Griddy Energy filed for bankruptcy protection on Monday, one month after customers were hit with high electricity bills during the winter storm.
Some North Texas customers said they paid anywhere from a few hundred to thousands of dollars for electricity. One man in Royce City said his credit card, tied to his Griddy account, was automatically charged nearly $18,000 to power his 3,000-square-foot home for part of February.
Griddy offered wholesale electricity prices for customers who paid a $9.99 per month membership fee. As the storm approached, Griddy urged customers to find another provider and get on a fixed-rate plan.
When electricity prices shot up during the storm, the wholesale costs were passed onto customers.
According to Griddy’s bankruptcy filing, it owes ERCOT just over $29 million.
Griddy published a statement on its website saying, in part, that Griddy did not profit from the winter storm.
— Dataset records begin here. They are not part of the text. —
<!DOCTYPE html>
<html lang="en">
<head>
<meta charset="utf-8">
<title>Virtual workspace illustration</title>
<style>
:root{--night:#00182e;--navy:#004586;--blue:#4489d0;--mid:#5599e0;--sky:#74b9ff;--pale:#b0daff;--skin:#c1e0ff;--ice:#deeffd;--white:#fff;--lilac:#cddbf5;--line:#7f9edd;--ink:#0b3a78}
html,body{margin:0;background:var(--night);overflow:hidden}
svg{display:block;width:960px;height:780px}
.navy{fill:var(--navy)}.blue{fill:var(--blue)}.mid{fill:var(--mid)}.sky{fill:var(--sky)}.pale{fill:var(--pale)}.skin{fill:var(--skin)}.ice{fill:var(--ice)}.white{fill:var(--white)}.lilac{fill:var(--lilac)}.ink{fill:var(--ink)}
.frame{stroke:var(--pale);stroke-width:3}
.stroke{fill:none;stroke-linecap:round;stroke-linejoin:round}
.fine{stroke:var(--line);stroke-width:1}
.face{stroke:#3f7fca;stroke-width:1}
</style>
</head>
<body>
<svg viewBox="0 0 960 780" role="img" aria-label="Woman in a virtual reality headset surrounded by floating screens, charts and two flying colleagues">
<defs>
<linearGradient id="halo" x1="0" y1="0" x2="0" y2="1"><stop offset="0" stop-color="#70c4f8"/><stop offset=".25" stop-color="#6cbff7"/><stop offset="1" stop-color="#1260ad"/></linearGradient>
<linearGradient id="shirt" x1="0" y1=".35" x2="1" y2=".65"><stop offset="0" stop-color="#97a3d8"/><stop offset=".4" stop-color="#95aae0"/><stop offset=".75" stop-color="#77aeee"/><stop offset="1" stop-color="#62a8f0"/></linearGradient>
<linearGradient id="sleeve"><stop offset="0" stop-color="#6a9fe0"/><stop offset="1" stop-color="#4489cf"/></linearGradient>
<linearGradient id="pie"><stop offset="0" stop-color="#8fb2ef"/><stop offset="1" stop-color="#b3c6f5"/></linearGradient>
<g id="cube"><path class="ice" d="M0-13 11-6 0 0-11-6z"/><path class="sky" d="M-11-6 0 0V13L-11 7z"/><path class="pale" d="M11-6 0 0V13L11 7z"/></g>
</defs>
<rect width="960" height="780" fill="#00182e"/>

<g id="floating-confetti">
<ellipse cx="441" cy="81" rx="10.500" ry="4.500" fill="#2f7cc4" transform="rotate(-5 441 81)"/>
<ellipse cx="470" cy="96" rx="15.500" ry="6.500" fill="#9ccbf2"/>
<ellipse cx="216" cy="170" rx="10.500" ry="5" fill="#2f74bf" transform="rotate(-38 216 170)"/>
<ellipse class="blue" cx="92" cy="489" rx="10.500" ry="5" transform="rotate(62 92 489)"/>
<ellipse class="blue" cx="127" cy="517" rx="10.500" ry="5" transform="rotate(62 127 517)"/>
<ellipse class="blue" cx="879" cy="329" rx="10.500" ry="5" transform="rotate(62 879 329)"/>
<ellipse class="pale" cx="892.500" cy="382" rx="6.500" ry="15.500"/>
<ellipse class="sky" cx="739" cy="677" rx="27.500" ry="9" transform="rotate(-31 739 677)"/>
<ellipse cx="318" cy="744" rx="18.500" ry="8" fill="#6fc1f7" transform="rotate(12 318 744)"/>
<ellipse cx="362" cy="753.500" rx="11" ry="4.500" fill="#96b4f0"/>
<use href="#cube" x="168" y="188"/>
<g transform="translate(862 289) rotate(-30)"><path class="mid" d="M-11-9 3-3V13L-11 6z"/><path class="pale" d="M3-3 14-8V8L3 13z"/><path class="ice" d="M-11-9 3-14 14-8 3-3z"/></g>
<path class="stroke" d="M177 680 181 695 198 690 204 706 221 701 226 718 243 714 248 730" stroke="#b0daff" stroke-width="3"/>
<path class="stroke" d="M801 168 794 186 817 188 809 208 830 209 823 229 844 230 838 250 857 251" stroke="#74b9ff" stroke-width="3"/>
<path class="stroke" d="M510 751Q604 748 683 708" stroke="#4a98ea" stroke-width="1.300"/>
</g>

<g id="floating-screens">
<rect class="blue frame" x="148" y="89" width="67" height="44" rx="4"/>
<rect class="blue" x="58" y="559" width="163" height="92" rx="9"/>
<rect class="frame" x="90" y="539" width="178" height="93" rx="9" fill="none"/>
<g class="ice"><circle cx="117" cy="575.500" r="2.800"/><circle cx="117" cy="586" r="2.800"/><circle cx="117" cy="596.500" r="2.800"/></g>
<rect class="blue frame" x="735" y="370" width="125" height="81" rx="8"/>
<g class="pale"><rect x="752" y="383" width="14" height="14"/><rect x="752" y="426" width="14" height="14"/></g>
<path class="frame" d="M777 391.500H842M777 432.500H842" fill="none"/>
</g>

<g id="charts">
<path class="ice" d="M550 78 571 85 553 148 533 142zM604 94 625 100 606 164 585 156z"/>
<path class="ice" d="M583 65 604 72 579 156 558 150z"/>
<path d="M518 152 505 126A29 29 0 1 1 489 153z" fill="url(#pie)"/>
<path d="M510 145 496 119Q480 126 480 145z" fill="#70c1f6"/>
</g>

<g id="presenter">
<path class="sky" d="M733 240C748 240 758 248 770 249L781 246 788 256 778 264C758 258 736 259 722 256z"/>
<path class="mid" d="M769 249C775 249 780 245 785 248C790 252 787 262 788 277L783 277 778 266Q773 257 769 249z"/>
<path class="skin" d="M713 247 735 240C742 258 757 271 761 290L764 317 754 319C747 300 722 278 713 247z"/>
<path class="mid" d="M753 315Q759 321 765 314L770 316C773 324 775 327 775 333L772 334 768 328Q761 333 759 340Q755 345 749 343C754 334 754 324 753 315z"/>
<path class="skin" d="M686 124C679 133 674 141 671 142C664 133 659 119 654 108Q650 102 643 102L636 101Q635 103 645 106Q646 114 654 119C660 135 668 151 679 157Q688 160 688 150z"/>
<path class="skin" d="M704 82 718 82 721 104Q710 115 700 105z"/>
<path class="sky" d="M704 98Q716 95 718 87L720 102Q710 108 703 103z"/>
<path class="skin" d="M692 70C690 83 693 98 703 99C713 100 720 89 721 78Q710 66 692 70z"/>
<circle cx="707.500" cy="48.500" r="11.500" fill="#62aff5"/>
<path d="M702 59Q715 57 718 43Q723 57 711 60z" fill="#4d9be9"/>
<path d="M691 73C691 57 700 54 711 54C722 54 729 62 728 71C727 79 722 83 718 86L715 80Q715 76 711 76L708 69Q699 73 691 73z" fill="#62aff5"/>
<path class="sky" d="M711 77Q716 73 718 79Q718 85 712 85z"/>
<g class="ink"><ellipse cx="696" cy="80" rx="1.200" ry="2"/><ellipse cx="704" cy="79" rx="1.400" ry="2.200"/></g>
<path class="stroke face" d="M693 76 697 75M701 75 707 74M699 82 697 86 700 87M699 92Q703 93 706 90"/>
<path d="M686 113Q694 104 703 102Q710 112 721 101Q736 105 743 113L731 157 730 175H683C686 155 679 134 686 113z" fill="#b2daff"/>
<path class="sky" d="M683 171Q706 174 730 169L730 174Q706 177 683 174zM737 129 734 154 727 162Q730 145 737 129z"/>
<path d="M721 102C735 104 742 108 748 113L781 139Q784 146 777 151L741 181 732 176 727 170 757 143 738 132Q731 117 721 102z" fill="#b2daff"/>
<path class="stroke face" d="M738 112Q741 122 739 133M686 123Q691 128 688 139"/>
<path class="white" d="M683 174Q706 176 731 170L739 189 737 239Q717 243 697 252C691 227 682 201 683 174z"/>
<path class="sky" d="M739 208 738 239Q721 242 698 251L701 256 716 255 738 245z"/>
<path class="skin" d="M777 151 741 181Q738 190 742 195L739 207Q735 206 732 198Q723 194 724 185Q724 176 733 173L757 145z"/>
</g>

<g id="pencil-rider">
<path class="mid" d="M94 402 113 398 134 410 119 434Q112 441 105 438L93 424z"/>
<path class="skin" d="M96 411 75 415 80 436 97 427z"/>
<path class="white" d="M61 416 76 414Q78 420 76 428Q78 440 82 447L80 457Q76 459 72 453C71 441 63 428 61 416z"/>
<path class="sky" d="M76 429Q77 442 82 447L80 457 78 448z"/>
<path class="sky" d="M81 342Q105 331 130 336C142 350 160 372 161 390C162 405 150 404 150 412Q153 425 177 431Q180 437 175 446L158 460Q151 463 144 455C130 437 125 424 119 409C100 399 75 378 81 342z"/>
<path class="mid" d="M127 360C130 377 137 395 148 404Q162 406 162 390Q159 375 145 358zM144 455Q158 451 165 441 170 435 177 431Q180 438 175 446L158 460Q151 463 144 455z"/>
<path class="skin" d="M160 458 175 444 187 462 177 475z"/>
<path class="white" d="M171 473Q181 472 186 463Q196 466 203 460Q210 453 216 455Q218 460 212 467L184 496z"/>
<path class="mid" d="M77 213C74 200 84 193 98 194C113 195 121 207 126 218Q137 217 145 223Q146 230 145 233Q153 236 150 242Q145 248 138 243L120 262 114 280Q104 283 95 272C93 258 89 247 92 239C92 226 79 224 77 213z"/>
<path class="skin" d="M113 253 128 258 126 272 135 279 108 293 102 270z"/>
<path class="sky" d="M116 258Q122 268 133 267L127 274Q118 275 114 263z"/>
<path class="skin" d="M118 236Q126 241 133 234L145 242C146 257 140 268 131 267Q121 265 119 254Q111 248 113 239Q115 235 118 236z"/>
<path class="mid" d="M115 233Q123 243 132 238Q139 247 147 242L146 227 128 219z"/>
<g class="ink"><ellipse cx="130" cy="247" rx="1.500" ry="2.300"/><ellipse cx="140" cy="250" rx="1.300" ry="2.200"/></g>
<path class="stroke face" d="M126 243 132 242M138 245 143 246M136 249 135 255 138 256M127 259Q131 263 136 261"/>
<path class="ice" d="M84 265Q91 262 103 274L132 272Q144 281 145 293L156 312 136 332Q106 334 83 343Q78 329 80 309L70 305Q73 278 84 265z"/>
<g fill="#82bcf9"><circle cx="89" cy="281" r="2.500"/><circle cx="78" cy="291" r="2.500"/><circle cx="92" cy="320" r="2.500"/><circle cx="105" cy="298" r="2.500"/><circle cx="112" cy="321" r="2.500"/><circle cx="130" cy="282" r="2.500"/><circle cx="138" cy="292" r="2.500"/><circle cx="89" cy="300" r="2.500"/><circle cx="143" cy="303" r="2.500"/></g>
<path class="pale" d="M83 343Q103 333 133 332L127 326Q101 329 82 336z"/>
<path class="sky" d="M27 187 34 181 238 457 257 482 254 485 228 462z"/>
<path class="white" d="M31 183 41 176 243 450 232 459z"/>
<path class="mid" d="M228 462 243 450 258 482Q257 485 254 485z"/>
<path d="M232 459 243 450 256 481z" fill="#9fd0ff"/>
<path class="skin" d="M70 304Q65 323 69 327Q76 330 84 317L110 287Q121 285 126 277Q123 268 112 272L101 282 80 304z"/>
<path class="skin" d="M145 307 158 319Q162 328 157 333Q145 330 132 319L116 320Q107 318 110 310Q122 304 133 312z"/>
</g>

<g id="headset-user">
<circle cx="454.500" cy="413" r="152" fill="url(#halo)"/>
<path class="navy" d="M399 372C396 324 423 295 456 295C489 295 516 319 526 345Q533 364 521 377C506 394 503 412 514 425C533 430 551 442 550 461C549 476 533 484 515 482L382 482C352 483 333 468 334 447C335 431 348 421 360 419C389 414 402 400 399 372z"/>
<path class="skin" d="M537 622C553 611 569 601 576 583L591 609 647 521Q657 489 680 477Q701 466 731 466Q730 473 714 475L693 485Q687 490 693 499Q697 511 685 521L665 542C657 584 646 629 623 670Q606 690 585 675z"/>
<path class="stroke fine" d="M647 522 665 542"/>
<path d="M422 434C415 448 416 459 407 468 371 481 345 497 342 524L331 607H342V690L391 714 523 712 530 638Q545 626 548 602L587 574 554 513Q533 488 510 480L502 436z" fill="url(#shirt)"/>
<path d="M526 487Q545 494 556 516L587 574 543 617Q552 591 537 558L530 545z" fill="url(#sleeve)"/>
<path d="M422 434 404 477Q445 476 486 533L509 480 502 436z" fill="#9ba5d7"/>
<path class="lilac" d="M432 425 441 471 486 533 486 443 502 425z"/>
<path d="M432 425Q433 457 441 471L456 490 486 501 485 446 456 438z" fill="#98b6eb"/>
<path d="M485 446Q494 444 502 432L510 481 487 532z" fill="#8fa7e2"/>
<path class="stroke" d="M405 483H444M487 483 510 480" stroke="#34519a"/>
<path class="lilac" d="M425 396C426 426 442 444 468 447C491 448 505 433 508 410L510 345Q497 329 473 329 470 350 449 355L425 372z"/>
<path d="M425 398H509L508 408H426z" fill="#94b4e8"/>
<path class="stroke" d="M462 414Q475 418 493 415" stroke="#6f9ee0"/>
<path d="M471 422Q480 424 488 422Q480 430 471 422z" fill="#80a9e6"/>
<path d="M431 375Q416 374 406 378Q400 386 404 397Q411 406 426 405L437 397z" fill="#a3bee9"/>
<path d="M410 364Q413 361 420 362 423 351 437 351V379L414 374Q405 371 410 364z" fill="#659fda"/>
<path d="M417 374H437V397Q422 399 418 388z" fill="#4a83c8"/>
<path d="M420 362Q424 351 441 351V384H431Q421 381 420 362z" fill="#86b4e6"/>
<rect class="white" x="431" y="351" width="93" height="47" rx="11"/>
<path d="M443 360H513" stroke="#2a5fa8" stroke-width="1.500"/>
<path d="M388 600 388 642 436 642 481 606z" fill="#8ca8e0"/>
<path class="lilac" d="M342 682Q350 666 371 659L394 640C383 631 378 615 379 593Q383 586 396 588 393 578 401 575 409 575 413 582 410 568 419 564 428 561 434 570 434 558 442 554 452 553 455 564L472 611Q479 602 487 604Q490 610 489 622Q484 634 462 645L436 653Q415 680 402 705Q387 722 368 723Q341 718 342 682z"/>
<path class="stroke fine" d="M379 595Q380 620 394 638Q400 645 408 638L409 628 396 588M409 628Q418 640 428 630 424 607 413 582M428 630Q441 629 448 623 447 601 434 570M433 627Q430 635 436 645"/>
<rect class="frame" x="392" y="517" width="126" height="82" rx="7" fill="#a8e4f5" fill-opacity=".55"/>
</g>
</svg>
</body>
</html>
Griddy also blamed ERCOT, saying the state’s grid operator set prices at $9,000 per megawatt-hour for too long.
Griddy is facing a class-action lawsuit. Texas Attorney General Ken Paxton is also suing, accusing the company of violating the Texas Deceptive Trade Practices Act. Paxton's lawsuit claims Griddy’s marketing misled customers about the risk of signing on for the indexed rate plan. The lawsuit said it will ask the court to order refunds to consumers.
Indexed rate plans or variable rate plans are legal under Texas law and can see rates go up and down depending on the market.
Late last month, ERCOT removed Griddy’s right to operate in the state.